worked, rather than just relying on the implied 'oh of course they must
have tested it'. What this means is that if we come across cases where a
maintainer builds an update, submits it, files bodhi feedback saying
they've tested it, and it turns out to be completely broken in a way
they should have caught if they tested it, we now have all the necessary
evidence to take some kind of sanctions against that packager.

Of course, the idea would be that we'd never have to do that, because
the fact that the above is the case would be sufficient motivation to
ensure that packagers really *do* test their updates properly.

> * Having just one pair of eyes (even if they are exceptionally talented
> ones) can lead to things slipping through. I know personally I have
> messed up and tested something, confirmed the bug was fixed, then due
> to one of: trying to clean up the commit before building without
> another test cycle, testing on a machine with different package
> versions, etc the update I push out is not the one that really fixes
> the issues or introduces some other issue. Unless you have a really
> really good test workflow this kind of thing can happen.
>
> We can surely revisit this if folks like... but if we do, we might
> consider for non critpath packages just re-enabling a 'push to stable',
> as thats what it would allow with less clicking.
>

See above for what I consider the advantage of preserving the karma
requirement but allowing the maintainer to provide it. This is for
non-critpath packages, of course. I don't think this should be allowed
for critpath.
--
Adam Williamson
Fedora QA Community Monkey
IRC: adamw | Fedora Talk: adamwill AT fedoraproject DOT org
http://www.happyassassin.net

--
devel mailing list
devel@lists.fedoraproject.org
https://admin.fedoraproject.org/mailman/listinfo/devel
 

Thread Tools




All times are GMT. The time now is 06:39 PM.
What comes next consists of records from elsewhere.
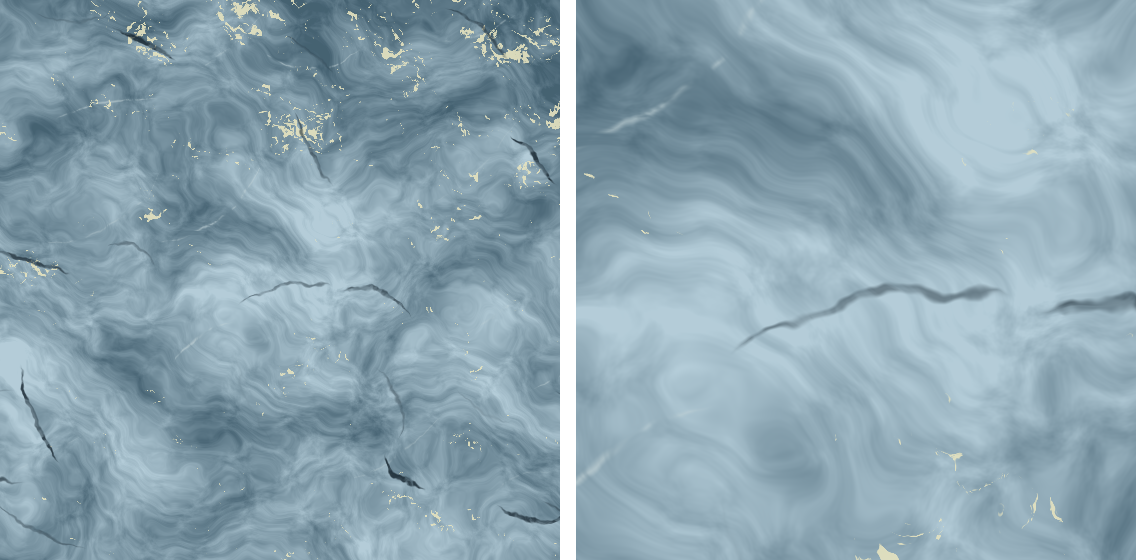
Left: the whole. Right: its middle third, enlarged.
Write a WebGL 1 fragment shader that draws this texture.

```glsl
precision highp float;
// Weathered blue-grey slate: warped gradient noise gives cloudy patches and grain,
// jittered tapered strokes give dark cracks with shaded lips and thin pale veins,
// and thresholded stretched noise scatters cream flecks toward the upper right.
uniform vec2 u_resolution;

#define DEEP vec3(0.34, 0.45, 0.51)
#define PALE vec3(0.62, 0.72, 0.77)
#define CRACK_COLOR vec3(0.11, 0.17, 0.21)
#define VEIN_COLOR vec3(0.77, 0.83, 0.84)
#define FLECK_COLOR vec3(0.90, 0.89, 0.75)
#define BASE_TONE 0.62
#define CLOUD_CONTRAST 1.1
#define GRAIN_CONTRAST 0.42
#define RELIEF_CONTRAST 0.5
#define CRACK_WIDTH 0.0042
#define VEIN_WIDTH 0.0016
#define EDGE_SOFTNESS 0.0018

vec2 hash2(vec2 p) {
  vec3 h = fract(p.xyx * vec3(0.1031, 0.1030, 0.0973));
  h += dot(h, h.yzx + 33.33);
  return fract((h.xx + h.yz) * h.zy);
}

mat2 rotation(float angle) {
  float c = cos(angle), s = sin(angle);
  return mat2(c, -s, s, c);
}

float cornerSlope(vec2 cell, vec2 offset) {
  float angle = 6.2832 * hash2(cell).x;
  return dot(vec2(cos(angle), sin(angle)), offset);
}

float gradientNoise(vec2 p) {
  vec2 i = floor(p), f = p - i;
  vec2 u = f * f * f * (f * (f * 6.0 - 15.0) + 10.0);
  vec2 e = vec2(1.0, 0.0);
  return mix(
    mix(cornerSlope(i, f), cornerSlope(i + e, f - e), u.x),
    mix(cornerSlope(i + e.yx, f - e.yx), cornerSlope(i + 1.0, f - 1.0), u.x), u.y);
}

float fbm(vec2 p) {
  float sum = 0.0, amplitude = 1.0;
  for (int i = 0; i < 4; i++) {
    sum += amplitude * gradientNoise(p);
    p = rotation(0.6) * p * 2.03 + 17.3;
    amplitude *= 0.52;
  }
  return sum;
}

// Scattered curved strokes, one per grid cell: x = core line, y = signed relief.
vec2 strokes(vec2 p, float cells, float seed, float tilt, float spread, float width) {
  vec2 home = floor(p * cells);
  vec2 result = vec2(0.0);
  for (int j = -1; j <= 1; j++) {
    for (int i = -1; i <= 1; i++) {
      vec2 cell = home + vec2(float(i), float(j));
      vec2 place = hash2(cell + seed);
      vec2 form = hash2(cell + seed + 41.7);
      vec2 look = hash2(cell + seed + 83.1);
      vec2 center = (cell + 0.2 + 0.6 * place) / cells;
      float halfLength = mix(0.2, 0.55, form.y) / cells;
      vec2 q = rotation(tilt + spread * (2.0 * form.x - 1.0)) * (p - center);
      float along = q.x / halfLength;
      float taper = max(0.0, 1.0 - along * along);
      float across = q.y - (look.x - 0.5) * 0.7 * halfLength * along * along;
      float strength = smoothstep(0.3, 0.95, look.y);
      float thickness = width * taper * (0.4 + 0.6 * strength);
      float core = 1.0 - smoothstep(thickness - EDGE_SOFTNESS,
                                    thickness + EDGE_SOFTNESS, abs(across));
      result.x = max(result.x, core * strength * smoothstep(0.0, 0.4, taper));
      float side = across / (abs(across) + 0.002);
      float reach = across > 0.0 ? 0.035 : 0.015;
      result.y -= side * exp(-abs(across) / reach) * taper * taper * strength;
    }
  }
  return result;
}

void main() {
  vec2 uv = gl_FragCoord.xy / u_resolution;
  vec2 p = gl_FragCoord.xy / min(u_resolution.x, u_resolution.y);

  // Warped cloudy patches and streaky grain
  vec2 warp = vec2(fbm(p * 3.0 + 5.2), fbm(p * 3.0 + 31.7));
  vec2 slant = rotation(-0.4) * p;
  float clouds = fbm((p + 0.12 * warp) * vec2(3.6, 5.0) + 9.4);
  float grain = fbm(slant * vec2(22.0, 46.0) + 6.0 * warp);

  // Cracks and veins, roughened by a small wobble
  vec2 wobble = vec2(fbm(p * 16.0 + 3.1), fbm(p * 16.0 + 57.9));
  vec2 crack = strokes(p + 0.012 * wobble, 5.0, 7.0, -0.5, 0.75, CRACK_WIDTH);
  vec2 vein = strokes(p + 0.007 * wobble, 4.0, 129.0, 0.4, 0.4, VEIN_WIDTH);
  float broken = smoothstep(-0.35, 0.3, grain + 0.5 * wobble.x);

  // Cream flecks, clustered in the upper right
  float goldRegion = smoothstep(0.75, 1.25, 0.5 * uv.x + uv.y);
  float cluster = fbm(slant * vec2(6.0, 11.0) + 71.3);
  float speck = fbm(slant * vec2(38.0, 70.0) + 3.0 * wobble + 23.5);
  float fleckLevel = speck + 0.9 * cluster + 0.2 * abs(crack.y)
                   - mix(0.85, 0.46, goldRegion);
  float fleck = smoothstep(0.0, 0.14, fleckLevel);

  float tone = BASE_TONE + CLOUD_CONTRAST * clouds + GRAIN_CONTRAST * grain
             + RELIEF_CONTRAST * crack.y - 0.12 * goldRegion;
  tone -= 0.45 * smoothstep(0.5, 0.75, length(uv - vec2(0.5, 0.45)));
  tone = clamp(tone, -0.25, 1.3);

  vec3 color = mix(DEEP, PALE, tone);
  color = mix(color, VEIN_COLOR, 0.6 * vein.x * broken);
  color = mix(color, FLECK_COLOR, 0.9 * fleck);
  color = mix(color, CRACK_COLOR, 0.9 * crack.x * mix(0.5, 1.0, broken));
  gl_FragColor = vec4(color, 1.0);
}
```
VBulletin, Copyright ©2000 - 2014, Jelsoft Enterprises Ltd.
Content Relevant URLs by vBSEO ©2007, Crawlability, Inc.
Copyright ©2007 - 2008, www.linux-archive.org